The Affordable Care Act also precludes charging more in premiums to those with chronic medical conditions, like diabetes or epilepsy. Additionally, the Affordable Care Act prohibits health insurance companies from putting a cap on yearly or lifetime insurance benefits. Prior to the adoption of the act, it is estimated that 54 percent of consumer bankruptcies were from health care costs.
But the problem is that these reforms, by themselves, would cause fewer people to purchase health insurance. If people knew that they could get health insurance at the same price when they were sick, they would wait until then to buy it. The pool of those insured would be disproportionately those needing significant medical care.
Health insurance only can work if it includes a large number of healthy individuals. That was the purpose of the individual mandate. It was universally understood that the only way to implement these health insurance reforms was to make sure that everyone was part of the health insurance system.
This was clear from the outset and the individual mandate was the target of the objections to the Affordable Care Act and challenged by those who opposed Obamacare. In 2012, the United States Supreme Court, in a 5-4 decision, upheld the constitutionality of the individual mandate as a valid exercise of congressional power. The four dissenting justices would have declared the mandate unconstitutional and said that would have made the entire act unconstitutional because it never could have been enacted without the individual mandate.
By any measure, the Affordable Care Act has been a huge success. More than 20 million more Americans have health insurance coverage because of it. Health care costs began to be controlled. The act stimulated the development of insurance exchanges that provided affordable coverage for many Americans.
But Republicans have continually opposed Obamacare and sought its repeal. Earlier this year, they failed to do so. Now, under the stealth of a complex tax reform bill, they have included the poison pill that will kill the act: the repeal of the individual mandate. There is no way to continue the other reforms of health insurance – such as the prohibition of denials for preexisting conditions, the restriction on greater charges for those with chronic health conditions, the elimination of caps on yearly and lifetime benefits – without it.
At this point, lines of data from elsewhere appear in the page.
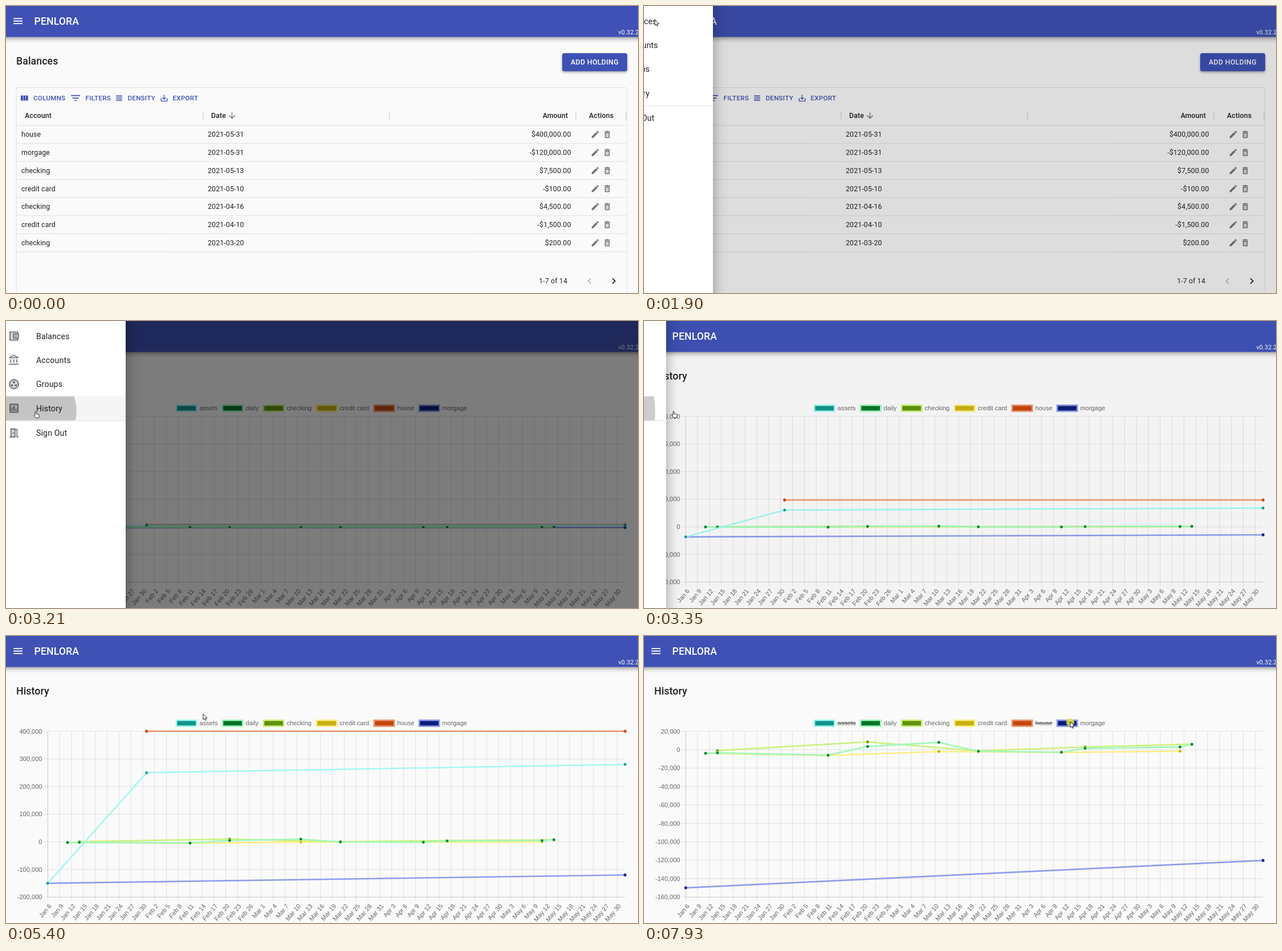
An HTML page with a canvas that plays this animation: 1109 px wide and 505 px high, repeating every 8 s.

```html
<!DOCTYPE html>
<html lang="en">
<head>
<meta charset="utf-8">
<title>Money tracker</title>
<style>
html, body { margin: 0; width: 100%; height: 100%; overflow: hidden; background: #fafafa; }
canvas { display: block; }
</style>
</head>
<body>
<canvas id="stage" width="1109" height="505"></canvas>
<script>
const W = 1109, H = 505, LOOP = 8000;
const ctx = document.getElementById('stage').getContext('2d');
const INDIGO = '#3f51b5', INK = 'rgba(0,0,0,.87)', GREY = 'rgba(0,0,0,.54)', RULE = '#e0e0e0';
const ROBOTO = 'Roboto, sans-serif', ARIAL = '"Liberation Sans", Arial, sans-serif';

// Moments of the story
const DRAWER_OPEN = 1845, RIPPLE = 3030, PAGE_SWAP = 3200, DRAWER_CLOSE = 3213;
const CHART_IN = 3284, HIDE_ASSETS = 6150, HIDE_HOUSE = 7280;

// ---- helpers ----
const clamp = v => Math.max(0, Math.min(1, v));
const lerp = (a, b, k) => a + (b - a) * k;
const outQuart = k => 1 - Math.pow(1 - clamp(k), 4);

function bezier(x1, y1, x2, y2) {
  const at = (a, b, s) => 3 * a * s * (1 - s) ** 2 + 3 * b * s * s * (1 - s) + s ** 3;
  return k => {
    k = clamp(k);
    let lo = 0, hi = 1;
    for (let i = 0; i < 24; i++) {
      const mid = (lo + hi) / 2;
      if (at(x1, x2, mid) < k) lo = mid; else hi = mid;
    }
    return at(y1, y2, hi);
  };
}
const easeOut = bezier(0, 0, .2, 1), easeInOut = bezier(.4, 0, .2, 1), sharp = bezier(.4, 0, .6, 1);

function text(s, x, y, { size = 12.35, weight = 400, color = INK, align = 'left', spacing = .0107, family = ROBOTO } = {}) {
  ctx.font = `${weight} ${size}px ${family}`;
  ctx.letterSpacing = `${size * spacing}px`;
  ctx.textAlign = align;
  ctx.textBaseline = 'alphabetic';
  ctx.fillStyle = color;
  ctx.fillText(s, x, y + size * .355);
}

function rect(x, y, w, h, color) {
  ctx.fillStyle = color;
  ctx.fillRect(x, y, w, h);
}

function line(x1, y1, x2, y2, color, width = 1) {
  ctx.strokeStyle = color;
  ctx.lineWidth = width;
  ctx.beginPath();
  ctx.moveTo(x1, y1);
  ctx.lineTo(x2, y2);
  ctx.stroke();
}

function disc(x, y, r, color) {
  ctx.fillStyle = color;
  ctx.beginPath();
  ctx.arc(x, y, r, 0, Math.PI * 2);
  ctx.fill();
}

function shadow(alpha, blur, dy) {
  ctx.shadowColor = `rgba(0,0,0,${alpha})`;
  ctx.shadowBlur = blur;
  ctx.shadowOffsetY = dy;
}

// Icons live in a 24 unit box and are placed by its centre.
const icons = {
  menu: 'M3 18h18v-2H3zM3 13h18v-2H3zM3 6v2h18V6z',
  columns: 'M4 6h5v12H4zM10 6h5v12h-5zM16 6h5v12h-5z',
  filter: 'M10 18h4v-2h-4zM3 6v2h18V6zM6 13h12v-2H6z',
  density: 'M4 15h16v-2H4zM4 19h16v-2H4zM4 11h16V9H4zM4 5v2h16V5z',
  save: 'M19 12v7H5v-7H3v7c0 1.1.9 2 2 2h14c1.1 0 2-.9 2-2v-7zM13 12.67l2.59-2.58L17 11.5l-5 5-5-5 1.41-1.41L11 12.67V3h2z',
  down: 'M20 12l-1.41-1.41L13 16.17V4h-2v12.17l-5.58-5.59L4 12l8 8z',
  edit: 'M3 17.25V21h3.75L17.81 9.94l-3.75-3.75zM20.71 7.04c.39-.39.39-1.02 0-1.41l-2.34-2.34c-.39-.39-1.02-.39-1.41 0l-1.83 1.83 3.75 3.75z',
  trash: 'M6 19c0 1.1.9 2 2 2h8c1.1 0 2-.9 2-2V7H6zM8 9h8v10H8zM15.5 4l-1-1h-5l-1 1H5v2h14V4z',
  left: 'M15.41 7.41L14 6l-6 6 6 6 1.41-1.41L10.83 12z',
  right: 'M10 6L8.59 7.41 13.17 12l-4.58 4.59L10 18l6-6z',
  wallet: 'M3 3h16a2 2 0 0 1 2 2v2a2 2 0 0 1 1 2v6a2 2 0 0 1-1 2v2a2 2 0 0 1-2 2H3zM5 5v14h14v-2h-7a2 2 0 0 1-2-2V9a2 2 0 0 1 2-2h7V5zM12 9v6h8V9zM14.5 10.5h3v3h-3z',
  bank: 'M6.5 10h-2v7h2zM12.5 10h-2v7h2zM21 19H2v2h19zM18.5 10h-2v7h2zM11.5 1L2 6v2h19V6zM11.5 3.3L17 6H6z',
  group: 'M12 2a10 10 0 1 0 .01 0zM12 4a8 8 0 1 1-.01 0zM12 6a2.2 2.2 0 1 0 .01 0zM8 12a2.2 2.2 0 1 0 .01 0zM16 12a2.2 2.2 0 1 0 .01 0z',
  bars: 'M5 3h14a2 2 0 0 1 2 2v14a2 2 0 0 1-2 2H5a2 2 0 0 1-2-2V5a2 2 0 0 1 2-2zM5 5v14h14V5zM7 10h2v7H7zM11 7h2v10h-2zM15 13h2v4h-2z',
  door: 'M5 3h10v1h4v15h2v2h-4V6h-2v15H3v-2h2zM7 5v14h6V5zM10 11h2v2h-2z'
};
for (const key in icons) icons[key] = new Path2D(icons[key]);

function icon(name, x, y, size, color, inner) {
  ctx.save();
  ctx.translate(x - size / 2, y - size / 2);
  ctx.scale(size / 24, size / 24);
  if (inner) rect(...inner, 'rgba(0,0,0,.16)');
  ctx.fillStyle = color;
  ctx.fill(icons[name], 'evenodd');
  ctx.restore();
}

// ---- pointer ----
const trail = [
  [530, 1105, 500], [1290, 34, 28], [1430, 19, 24], [2310, 19, 24], [2590, 50, 153],
  [2730, 52, 159], [4000, 52, 159], [4600, 367, 127], [4670, 365, 124], [5130, 365, 124],
  [5680, 326, 151], [6250, 326, 151], [6900, 653, 151], [7400, 655, 151], [7720, 748, 151]
];
const presses = [[1700, 1830], [2990, 3120], [6130, 6200], [7190, 7280], [7860, 8000]];

function pointerAt(t) {
  if (t < trail[0][0]) return null;
  const next = trail.findIndex(p => p[0] > t);
  if (next < 0) return trail[trail.length - 1].slice(1);
  const [t0, x0, y0] = trail[next - 1], [t1, x1, y1] = trail[next];
  const k = (t - t0) / (t1 - t0), s = k * k * (3 - 2 * k);
  return [lerp(x0, x1, s), lerp(y0, y1, s)];
}

const arrow = new Path2D('M0 0V11.5L2.7 9 4.4 12.8 6.2 12 4.6 8.3H8.2Z');
const hand = new Path2D('M-1.2 0.8Q0 -.8 1.2 .8V5Q2.6 4.2 3.4 5.4 4.7 4.8 5.4 6 6.9 5.7 7 7.2V9.5Q6.8 11.5 5.6 12.8H.2Q-1 10.8-3.6 8.4-3.6 6.6-1.2 7.8Z');

function drawPointer(t) {
  const p = pointerAt(t);
  if (!p) return;
  if (presses.some(([a, b]) => t >= a && t < b)) disc(p[0], p[1] + 1, 7, 'rgba(235,225,60,.85)');
  const overLink = (t > 1400 && t < 1880) || (t > 2110 && t < 3415);
  ctx.save();
  ctx.translate(p[0], p[1]);
  ctx.scale(.88, .88);
  ctx.lineWidth = 1.1;
  ctx.lineJoin = 'round';
  ctx.strokeStyle = '#222';
  ctx.fillStyle = '#fff';
  ctx.fill(overLink ? hand : arrow);
  ctx.stroke(overLink ? hand : arrow);
  ctx.restore();
}

// ---- table page ----
const rows = [
  ['house', '2021-05-31', '$400,000.00'], ['morgage', '2021-05-31', '-$120,000.00'],
  ['checking', '2021-05-13', '$7,500.00'], ['credit card', '2021-05-10', '-$100.00'],
  ['checking', '2021-04-16', '$4,500.00'], ['credit card', '2021-04-10', '-$1,500.00'],
  ['checking', '2021-03-20', '$200.00']
];
const heading = s => text(s, 18, 97, { size: 17.64, weight: 500, spacing: .0075 });

function drawTable(t) {
  heading('Balances');
  ctx.save();
  shadow(.35, 4, 2);
  ctx.fillStyle = INDIGO;
  ctx.beginPath();
  ctx.roundRect(976, 83, 114, 31.7, 3.5);
  ctx.fill();
  ctx.restore();
  text('ADD HOLDING', 1033, 99, { weight: 500, color: '#fff', align: 'center', spacing: .0286 });

  ctx.strokeStyle = RULE;
  ctx.lineWidth = 1;
  ctx.beginPath();
  ctx.roundRect(18, 143.5, 1071.7, 400, 3.5);
  ctx.stroke();

  icon('columns', 32, 162, 18, INDIGO);
  icon('filter', 122, 162, 21, INDIGO);
  icon('density', 198.5, 162, 16, INDIGO);
  icon('save', 277.5, 162, 16, INDIGO);
  [['COLUMNS', 48], ['FILTERS', 139.5], ['DENSITY', 213.5], ['EXPORT', 292.5]].forEach(([s, x]) =>
    text(s, x, 162, { size: 11.47, weight: 500, color: INDIGO, spacing: .0286 }));

  const head = { weight: 500 };
  text('Account', 33, 192.5, head);
  text('Date', 360, 192.5, head);
  text('Amount', 986, 192.5, { weight: 500, align: 'right' });
  text('Actions', 1023, 192.5, head);
  icon('down', 396.5, 193, 17, GREY);
  [346, 673, 1000, 1088].forEach(x => line(x, 186, x, 199, '#d8d8d8', 1.6));
  line(18, 210, 1090, 210, RULE);

  const p = pointerAt(t);
  rows.forEach(([account, date, amount], i) => {
    const y = 226 + 31.75 * i;
    if (p && Math.abs(p[1] - y) < 15.8 && t < 1300) rect(18, y - 15.5, 1071, 31.5, 'rgba(0,0,0,.04)');
    text(account, 27, y);
    text(date, 354, y);
    text(amount, 991.5, y, { align: 'right' });
    icon('edit', 1034, y, 16.8, GREY);
    icon('trash', 1055, y, 16.8, GREY, [7, 8, 10, 12]);
    line(18, y + 15.9, 1090, y + 15.9, RULE);
  });
  text('1-7 of 14', 985, 484, { align: 'right' });
  icon('left', 1024, 484, 21.2, 'rgba(0,0,0,.26)');
  icon('right', 1066.5, 484, 21.2, INK);
}

// ---- chart page ----
const LEFT = 73.3, RIGHT = 1086, TOP = 167.6, BOTTOM = 459.4, DAY = 6.938;
const wide = { max: 4e5, min: -2e5, step: 1e5 }, narrow = { max: 2e4, min: -1.6e5, step: 2e4 };
// Each series: legend place, colours and [day, value] points
const series = [
  { name: 'assets', x: 299, fill: '#11948c', edge: '#a3f8f1', data: [[0, -150e3], [25, 250e3], [146, 280e3]] },
  { name: 'daily', x: 380, fill: '#08742a', edge: '#a2f8bb', data: [[5, -2500], [8, -2000], [36, -4500], [46, 5000], [64, 9500], [74, -300], [95, -1300], [101, 3000], [125, 4400], [128, 7400]] },
  { name: 'checking', x: 452, fill: '#5f920a', edge: '#cdf27e', data: [[8, 500], [46, 1e4], [74, 200], [101, 4500], [128, 7500]] },
  { name: 'credit card', x: 545, fill: '#c8b010', edge: '#fdee88', data: [[5, -2500], [36, -5000], [64, -500], [95, -1500], [125, -100]] },
  { name: 'house', x: 646, fill: '#c5470b', edge: '#ec9a74', data: [[25, 4e5], [146, 4e5]] },
  { name: 'morgage', x: 725, fill: '#0a1f7a', edge: '#8f9eec', data: [[0, -150e3], [146, -120e3]] }
];
const hiddenFrom = { assets: HIDE_ASSETS, house: HIDE_HOUSE };
const yOn = (scale, v) => lerp(BOTTOM, TOP, (v - scale.min) / (scale.max - scale.min));
const label = { size: 11.1, color: '#666', spacing: 0, family: ARIAL };

function drawAxes(scale) {
  const grid = 'rgba(0,0,0,.1)';
  for (let v = scale.max; v >= scale.min; v -= scale.step) {
    const y = yOn(scale, v);
    line(LEFT - 7, y, RIGHT, y, grid);
    text(v.toLocaleString('en-US'), 63.5, y, { ...label, align: 'right' });
  }
  for (let d = 0; d <= 144; d += 3) {
    const x = LEFT + d * DAY;
    line(x, TOP, x, BOTTOM + 7, grid);
    const day = new Date(2021, 0, 6 + d).toLocaleDateString('en-US', { month: 'short', day: 'numeric' });
    ctx.save();
    ctx.translate(x + 4.2, 473);
    ctx.rotate(-50 * Math.PI / 180);
    text(day, 0, 0, { ...label, align: 'right' });
    ctx.restore();
  }
  line(LEFT, TOP, LEFT, BOTTOM, grid);
  line(LEFT, BOTTOM, RIGHT, BOTTOM, grid);
}

function drawLegend(t) {
  series.forEach(s => {
    ctx.fillStyle = s.fill;
    ctx.strokeStyle = s.edge;
    ctx.lineWidth = 2.65;
    ctx.fillRect(s.x, 148.2, 35.3, 10.6);
    ctx.strokeRect(s.x, 148.2, 35.3, 10.6);
    text(s.name, s.x + 40.5, 153.3, label);
    if (t >= hiddenFrom[s.name]) {
      line(s.x + 40.5, 153.4, s.x + 40.5 + ctx.measureText(s.name).width, 153.4, '#666', 1.7);
    }
  });
}

function drawSeries(s, yOf, alpha) {
  const pts = s.data.map(([d, v]) => [LEFT + d * DAY, yOf(v)]);
  ctx.globalAlpha = alpha;
  ctx.strokeStyle = s.edge;
  ctx.lineWidth = 2.65;
  ctx.lineJoin = 'miter';
  ctx.beginPath();
  pts.forEach(([x, y]) => ctx.lineTo(x, y));
  ctx.stroke();
  pts.forEach(([x, y]) => {
    disc(x, y, 2.65, s.fill);
    ctx.lineWidth = .88;
    ctx.stroke();
  });
  ctx.globalAlpha = 1;
}

function drawChart(t) {
  heading('History');
  drawAxes(t < HIDE_HOUSE ? wide : narrow);
  drawLegend(t);
  const grow = Math.max(.02, outQuart((t - CHART_IN) / 1000));
  const zoom = outQuart((t - HIDE_HOUSE) / 1000);
  const yOf = v => lerp(lerp(yOn(wide, 0), yOn(wide, v), grow), yOn(narrow, v), zoom);
  ctx.save();
  ctx.beginPath();
  ctx.rect(LEFT - 5, TOP - 4, RIGHT - LEFT + 10, BOTTOM - TOP + 8);
  ctx.clip();
  [...series].reverse().forEach(s => {
    const start = hiddenFrom[s.name];
    const alpha = start ? 1 - outQuart((t - start) / 1000) : 1;
    if (alpha > .004) drawSeries(s, yOf, alpha);
  });
  ctx.restore();
}

// ---- shell ----
function drawBar(t) {
  ctx.save();
  shadow(.42, 8, 2.5);
  rect(-20, -20, W + 40, 74.5, INDIGO);
  ctx.restore();
  if (t >= 1700 && t < 2100) {
    const k = easeInOut((t - 1700) / 300);
    disc(21, 26.5, 21 * k, `rgba(255,255,255,${.28 * (1 - clamp((t - 1850) / 250))})`);
  }
  icon('menu', 21, 26.5, 21.2, '#fff');
  text('PENLORA', 49.5, 26.5, { size: 17.64, weight: 500, color: '#fff', spacing: .0075 });
  text('v0.32.2', 1074.5, 46, { size: 10.8, color: '#fff' });
}

const menu = [
  ['Balances', 26.5, 'wallet', [4, 4, 16, 16]], ['Accounts', 69, 'bank'],
  ['Groups', 111.2, 'group'], ['History', 153.5, 'bars', [4, 4, 16, 16]],
  ['Sign Out', 197, 'door', [6, 4, 8, 16]]
];

function drawDrawer(t) {
  const closing = t >= DRAWER_CLOSE;
  const k = closing ? (t - DRAWER_CLOSE) / 195 : (t - DRAWER_OPEN) / 225;
  if (k <= 0 && !closing || closing && k >= 1) return;
  const shown = closing ? 1 - sharp(k) : easeOut(k);
  const dim = closing ? 1 - easeInOut(k) : easeInOut(k);
  rect(0, 0, W, H, `rgba(0,0,0,${.5 * dim})`);

  ctx.save();
  ctx.translate(-210 * (1 - shown), 0);
  ctx.save();
  shadow(.36, 22, 7);
  rect(-40, -40, 250, H + 80, '#fff');
  ctx.restore();

  const p = pointerAt(t);
  menu.forEach(([name, y, glyph, inner]) => {
    if (t > 2110 && !closing && Math.abs(p[1] - y) < 21.1) rect(0, y - 21.1, 210, 42.3, 'rgba(0,0,0,.04)');
    if (name === 'History' && t > RIPPLE) {
      ctx.save();
      ctx.beginPath();
      ctx.rect(0, y - 21.1, 210, 42.3);
      ctx.clip();
      disc(52, 158, 161 * easeInOut((t - RIPPLE) / 550), 'rgba(0,0,0,.2)');
      ctx.restore();
    }
    if (glyph === 'group') disc(14, y, 8, 'rgba(0,0,0,.16)');
    icon(glyph, 14, y, 21.2, GREY, inner);
    text(name, 53, y, { size: 14.11, spacing: .0094 });
  });
  line(0, 175.5, 210, 175.5, RULE);
  ctx.restore();
}

function draw(t) {
  rect(0, 0, W, H, '#fafafa');
  if (t < PAGE_SWAP) drawTable(t); else drawChart(t);
  drawBar(t);
  drawDrawer(t);
  drawPointer(t);
}

const began = performance.now();
function tick() {
  draw((performance.now() - began) % LOOP);
  requestAnimationFrame(tick);
}
tick();
</script>
</body>
</html>
```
The bottom line is that millions will lose their health care coverage or pay much more for it. The Congressional Budget Office, a non-partisan research office in Congress, estimated that repealing the individual mandate will cause 13 million people to lose their health insurance.
Moreover, the CBO has estimated that the departure of healthy enrollees from the individual market spurred by repeal of the individual mandate will increase health insurance premiums by about 10 percent.
When the repeal of Obamacare was openly debated, Republicans would not do it. Now they are succeeding and millions of Americans will suffer. What a terrible holiday gift the Republicans are giving the American people.
Erwin Chemerinsky is dean and professor of law at the UC Berkeley School of Law. He can be reached at firstname.lastname@example.org.